### Activity:
The answer should be each line of the records that contains the word "rule"; please copy them all.

### Source data:
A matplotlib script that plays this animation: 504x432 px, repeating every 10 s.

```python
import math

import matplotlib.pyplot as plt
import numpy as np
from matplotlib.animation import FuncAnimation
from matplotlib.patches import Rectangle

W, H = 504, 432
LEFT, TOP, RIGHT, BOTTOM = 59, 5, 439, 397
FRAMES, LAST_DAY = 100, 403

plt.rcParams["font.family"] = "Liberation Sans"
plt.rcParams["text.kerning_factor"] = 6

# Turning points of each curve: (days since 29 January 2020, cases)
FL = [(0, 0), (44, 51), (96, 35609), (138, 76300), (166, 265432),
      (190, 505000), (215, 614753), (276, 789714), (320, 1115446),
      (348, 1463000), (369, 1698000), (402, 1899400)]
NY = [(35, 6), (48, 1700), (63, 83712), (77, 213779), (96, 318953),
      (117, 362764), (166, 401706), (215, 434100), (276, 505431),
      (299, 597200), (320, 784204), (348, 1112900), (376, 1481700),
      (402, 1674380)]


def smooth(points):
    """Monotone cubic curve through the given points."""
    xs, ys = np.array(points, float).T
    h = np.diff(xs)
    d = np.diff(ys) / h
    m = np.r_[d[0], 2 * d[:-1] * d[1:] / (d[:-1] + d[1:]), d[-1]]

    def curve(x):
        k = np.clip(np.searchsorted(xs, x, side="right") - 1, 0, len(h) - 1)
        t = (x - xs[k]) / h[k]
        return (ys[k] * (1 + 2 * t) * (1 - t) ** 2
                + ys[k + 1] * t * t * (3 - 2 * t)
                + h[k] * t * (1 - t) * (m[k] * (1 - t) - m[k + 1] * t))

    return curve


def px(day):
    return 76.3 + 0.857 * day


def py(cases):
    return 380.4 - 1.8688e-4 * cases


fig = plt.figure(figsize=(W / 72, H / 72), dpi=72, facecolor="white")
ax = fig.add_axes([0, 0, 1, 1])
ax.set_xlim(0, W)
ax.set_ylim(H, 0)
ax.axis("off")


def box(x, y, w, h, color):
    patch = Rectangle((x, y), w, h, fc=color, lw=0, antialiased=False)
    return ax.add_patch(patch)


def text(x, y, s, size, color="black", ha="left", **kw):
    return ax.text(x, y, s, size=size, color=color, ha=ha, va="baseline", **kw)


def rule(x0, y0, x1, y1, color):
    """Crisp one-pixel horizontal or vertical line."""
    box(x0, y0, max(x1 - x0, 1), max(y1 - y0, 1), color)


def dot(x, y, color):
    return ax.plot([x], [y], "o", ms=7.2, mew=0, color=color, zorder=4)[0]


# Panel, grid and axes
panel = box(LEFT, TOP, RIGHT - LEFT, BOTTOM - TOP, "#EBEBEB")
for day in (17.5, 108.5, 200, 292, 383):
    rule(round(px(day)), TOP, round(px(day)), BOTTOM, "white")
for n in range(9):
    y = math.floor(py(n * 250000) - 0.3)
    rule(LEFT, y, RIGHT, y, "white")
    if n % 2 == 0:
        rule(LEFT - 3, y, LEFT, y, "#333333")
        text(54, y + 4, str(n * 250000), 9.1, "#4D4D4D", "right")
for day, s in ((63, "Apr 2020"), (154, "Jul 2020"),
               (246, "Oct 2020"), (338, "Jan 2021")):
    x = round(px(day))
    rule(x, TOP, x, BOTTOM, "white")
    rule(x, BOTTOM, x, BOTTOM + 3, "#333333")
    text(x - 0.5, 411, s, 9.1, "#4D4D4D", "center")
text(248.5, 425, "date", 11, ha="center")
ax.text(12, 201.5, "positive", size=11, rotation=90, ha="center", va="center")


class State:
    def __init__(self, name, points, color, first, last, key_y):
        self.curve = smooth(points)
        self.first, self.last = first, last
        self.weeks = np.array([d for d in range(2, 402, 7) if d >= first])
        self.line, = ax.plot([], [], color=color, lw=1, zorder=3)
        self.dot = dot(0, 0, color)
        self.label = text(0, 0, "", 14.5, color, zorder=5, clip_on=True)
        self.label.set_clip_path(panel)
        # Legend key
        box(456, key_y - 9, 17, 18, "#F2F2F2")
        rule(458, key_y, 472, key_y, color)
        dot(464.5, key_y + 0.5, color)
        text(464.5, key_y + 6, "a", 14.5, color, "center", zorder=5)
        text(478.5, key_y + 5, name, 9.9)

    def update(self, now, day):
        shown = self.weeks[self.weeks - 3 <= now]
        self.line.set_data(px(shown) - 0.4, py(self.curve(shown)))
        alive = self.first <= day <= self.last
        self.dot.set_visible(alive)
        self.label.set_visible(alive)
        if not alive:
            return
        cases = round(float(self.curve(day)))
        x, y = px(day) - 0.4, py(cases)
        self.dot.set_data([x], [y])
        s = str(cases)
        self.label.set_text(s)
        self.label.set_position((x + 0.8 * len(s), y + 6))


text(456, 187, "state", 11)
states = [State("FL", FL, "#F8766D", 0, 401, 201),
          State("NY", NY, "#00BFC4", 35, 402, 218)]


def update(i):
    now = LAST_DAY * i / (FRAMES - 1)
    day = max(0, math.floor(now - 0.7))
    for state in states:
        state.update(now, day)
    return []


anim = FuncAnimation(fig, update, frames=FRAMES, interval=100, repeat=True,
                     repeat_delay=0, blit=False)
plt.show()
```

### Solution:
def rule(x0, y0, x1, y1, color):
    rule(round(px(day)), TOP, round(px(day)), BOTTOM, "white")
    rule(LEFT, y, RIGHT, y, "white")
        rule(LEFT - 3, y, LEFT, y, "#333333")
    rule(x, TOP, x, BOTTOM, "white")
    rule(x, BOTTOM, x, BOTTOM + 3, "#333333")
        rule(458, key_y, 472, key_y, color)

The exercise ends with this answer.